- **Assignment**:
Copy the data verbatim and leave out every picture.

(Document images with source code)
----

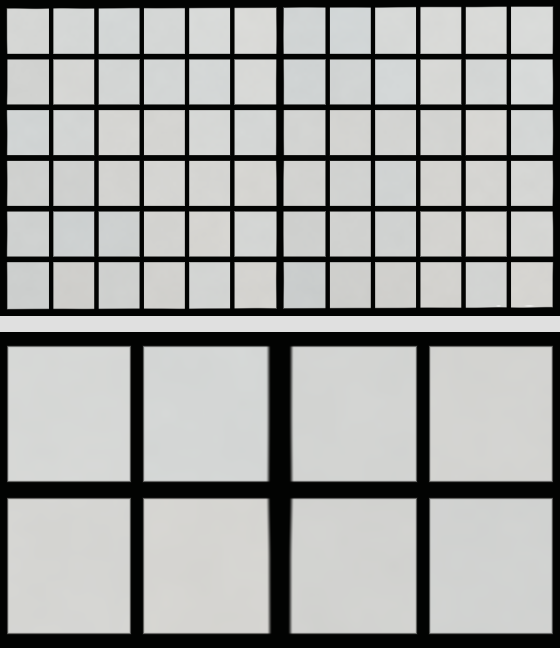
Top, the full canvas; bottom, a detail of the centre.
Give the GLSL for this pattern, as a Shadertoy shader.

```glsl
// A dark window of two sashes, each glazed with six by six pale frosted panes.
// Bars come from the distance to the nearest grid line, clamped to each sash;
// a hash per pane tints the glass and soft noise mottles it.

const vec2 SASH_HALF = vec2(0.4259, 0.4755);  // lengths in canvas heights
const vec2 PITCH = vec2(0.1433, 0.1604);
const vec2 BAR_HALF = vec2(0.0070, 0.0090);
const float SASH_OFFSET = 0.4375;
const float BAR_SOFT = 0.0030;
const float FRAME_SOFT = 0.0058;
const float FRAME_TILT = 0.0035;

const vec3 FRAME_COLOR = vec3(0.008, 0.010, 0.006);
const vec3 COOL_GLASS = vec3(0.822, 0.842, 0.846);
const vec3 WARM_GLASS = vec3(0.846, 0.842, 0.828);
const vec3 CHIP_COLOR = vec3(0.95);

float hash(vec2 p) {
    return fract(sin(dot(p, vec2(127.1, 311.7))) * 43758.5453);
}

float valueNoise(vec2 p) {
    vec2 i = floor(p);
    vec2 f = fract(p);
    f = f * f * (3.0 - 2.0 * f);
    float low = mix(hash(i), hash(i + vec2(1.0, 0.0)), f.x);
    float high = mix(hash(i + vec2(0.0, 1.0)), hash(i + vec2(1.0, 1.0)), f.x);
    return mix(low, high, f.y);
}

// Positive inside the glass, measured from the nearest inner bar.
float barDistance(vec2 p) {
    vec2 line = clamp(floor(p / PITCH + 0.5), -2.0, 2.0);
    vec2 d = abs(p - line * PITCH) - BAR_HALF;
    return min(d.x, d.y);
}

// Positive inside the sash, with a slightly tilted and uneven outline.
float frameDistance(vec2 p, vec2 canvasPos) {
    float wobble = 0.0016 * (valueNoise(canvasPos * 13.0) - 0.5);
    vec2 q = vec2(p.x, p.y - FRAME_TILT * canvasPos.x);
    vec2 d = SASH_HALF - abs(q);
    return min(d.x, d.y) + wobble;
}

float edge(float d, float softness, float pixel) {
    float width = max(softness, 1.2 * pixel);
    return smoothstep(-0.5 * width, 0.5 * width, d);
}

vec3 glassColor(vec2 pane, float side, vec2 p) {
    vec2 id = pane + vec2(side * 17.0, 5.0);
    float column = (pane.x + 3.0) / 5.0;
    float row = (pane.y + 3.0) / 5.0;
    float warmth = 0.20 + 0.30 * column - 0.15 * row + 0.65 * hash(id);
    vec3 color = mix(COOL_GLASS, WARM_GLASS, clamp(warmth, 0.0, 1.0));
    float light = 0.963 + 0.022 * column + 0.028 * row;
    light += 0.018 * (hash(id + 31.7) - 0.5);
    light += 0.012 * (valueNoise(p * 24.0) - 0.5);
    light += 0.006 * (valueNoise(p * 75.0) - 0.5);
    return color * light;
}

// Small bright chips along the lower right sill.
float chips(vec2 p, float pixel) {
    float mask = 0.0;
    for (int i = 0; i < 2; i++) {
        float k = float(i);
        vec2 center = vec2(0.692 + 0.097 * k, -0.468);
        vec2 size = vec2(0.006 + 0.006 * k, 0.0024);
        float d = (1.0 - length((p - center) / size)) * size.y;
        mask = max(mask, edge(d, 0.002, pixel));
    }
    return mask;
}

void mainImage(out vec4 fragColor, in vec2 fragCoord) {
    float pixel = 1.0 / iResolution.y;
    vec2 p = (fragCoord - 0.5 * iResolution.xy) * pixel;

    // Fold the canvas into the left or right sash
    float side = p.x < 0.0 ? -1.0 : 1.0;
    vec2 local = p - vec2(side * SASH_OFFSET, 0.0);
    vec2 pane = clamp(floor(local / PITCH), -3.0, 2.0);

    // Glass shows where both the bars and the outer frame leave it open
    float glass = edge(barDistance(local), BAR_SOFT, pixel);
    glass *= edge(frameDistance(local, p), FRAME_SOFT, pixel);

    vec3 color = mix(FRAME_COLOR, glassColor(pane, side, p), glass);
    color = mix(color, CHIP_COLOR, 0.8 * chips(p, pixel));
    fragColor = vec4(color, 1.0);
}
```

----

- **Your solution**:
Top, the full canvas; bottom, a detail of the centre.
Give the GLSL for this pattern, as a Shadertoy shader.

```glsl
// A dark window of two sashes, each glazed with six by six pale frosted panes.
// Bars come from the distance to the nearest grid line, clamped to each sash;
// a hash per pane tints the glass and soft noise mottles it.

const vec2 SASH_HALF = vec2(0.4259, 0.4755);  // lengths in canvas heights
const vec2 PITCH = vec2(0.1433, 0.1604);
const vec2 BAR_HALF = vec2(0.0070, 0.0090);
const float SASH_OFFSET = 0.4375;
const float BAR_SOFT = 0.0030;
const float FRAME_SOFT = 0.0058;
const float FRAME_TILT = 0.0035;

const vec3 FRAME_COLOR = vec3(0.008, 0.010, 0.006);
const vec3 COOL_GLASS = vec3(0.822, 0.842, 0.846);
const vec3 WARM_GLASS = vec3(0.846, 0.842, 0.828);
const vec3 CHIP_COLOR = vec3(0.95);

float hash(vec2 p) {
    return fract(sin(dot(p, vec2(127.1, 311.7))) * 43758.5453);
}

float valueNoise(vec2 p) {
    vec2 i = floor(p);
    vec2 f = fract(p);
    f = f * f * (3.0 - 2.0 * f);
    float low = mix(hash(i), hash(i + vec2(1.0, 0.0)), f.x);
    float high = mix(hash(i + vec2(0.0, 1.0)), hash(i + vec2(1.0, 1.0)), f.x);
    return mix(low, high, f.y);
}

// Positive inside the glass, measured from the nearest inner bar.
float barDistance(vec2 p) {
    vec2 line = clamp(floor(p / PITCH + 0.5), -2.0, 2.0);
    vec2 d = abs(p - line * PITCH) - BAR_HALF;
    return min(d.x, d.y);
}

// Positive inside the sash, with a slightly tilted and uneven outline.
float frameDistance(vec2 p, vec2 canvasPos) {
    float wobble = 0.0016 * (valueNoise(canvasPos * 13.0) - 0.5);
    vec2 q = vec2(p.x, p.y - FRAME_TILT * canvasPos.x);
    vec2 d = SASH_HALF - abs(q);
    return min(d.x, d.y) + wobble;
}

float edge(float d, float softness, float pixel) {
    float width = max(softness, 1.2 * pixel);
    return smoothstep(-0.5 * width, 0.5 * width, d);
}

vec3 glassColor(vec2 pane, float side, vec2 p) {
    vec2 id = pane + vec2(side * 17.0, 5.0);
    float column = (pane.x + 3.0) / 5.0;
    float row = (pane.y + 3.0) / 5.0;
    float warmth = 0.20 + 0.30 * column - 0.15 * row + 0.65 * hash(id);
    vec3 color = mix(COOL_GLASS, WARM_GLASS, clamp(warmth, 0.0, 1.0));
    float light = 0.963 + 0.022 * column + 0.028 * row;
    light += 0.018 * (hash(id + 31.7) - 0.5);
    light += 0.012 * (valueNoise(p * 24.0) - 0.5);
    light += 0.006 * (valueNoise(p * 75.0) - 0.5);
    return color * light;
}

// Small bright chips along the lower right sill.
float chips(vec2 p, float pixel) {
    float mask = 0.0;
    for (int i = 0; i < 2; i++) {
        float k = float(i);
        vec2 center = vec2(0.692 + 0.097 * k, -0.468);
        vec2 size = vec2(0.006 + 0.006 * k, 0.0024);
        float d = (1.0 - length((p - center) / size)) * size.y;
        mask = max(mask, edge(d, 0.002, pixel));
    }
    return mask;
}

void mainImage(out vec4 fragColor, in vec2 fragCoord) {
    float pixel = 1.0 / iResolution.y;
    vec2 p = (fragCoord - 0.5 * iResolution.xy) * pixel;

    // Fold the canvas into the left or right sash
    float side = p.x < 0.0 ? -1.0 : 1.0;
    vec2 local = p - vec2(side * SASH_OFFSET, 0.0);
    vec2 pane = clamp(floor(local / PITCH), -3.0, 2.0);

    // Glass shows where both the bars and the outer frame leave it open
    float glass = edge(barDistance(local), BAR_SOFT, pixel);
    glass *= edge(frameDistance(local, p), FRAME_SOFT, pixel);

    vec3 color = mix(FRAME_COLOR, glassColor(pane, side, p), glass);
    color = mix(color, CHIP_COLOR, 0.8 * chips(p, pixel));
    fragColor = vec4(color, 1.0);
}
```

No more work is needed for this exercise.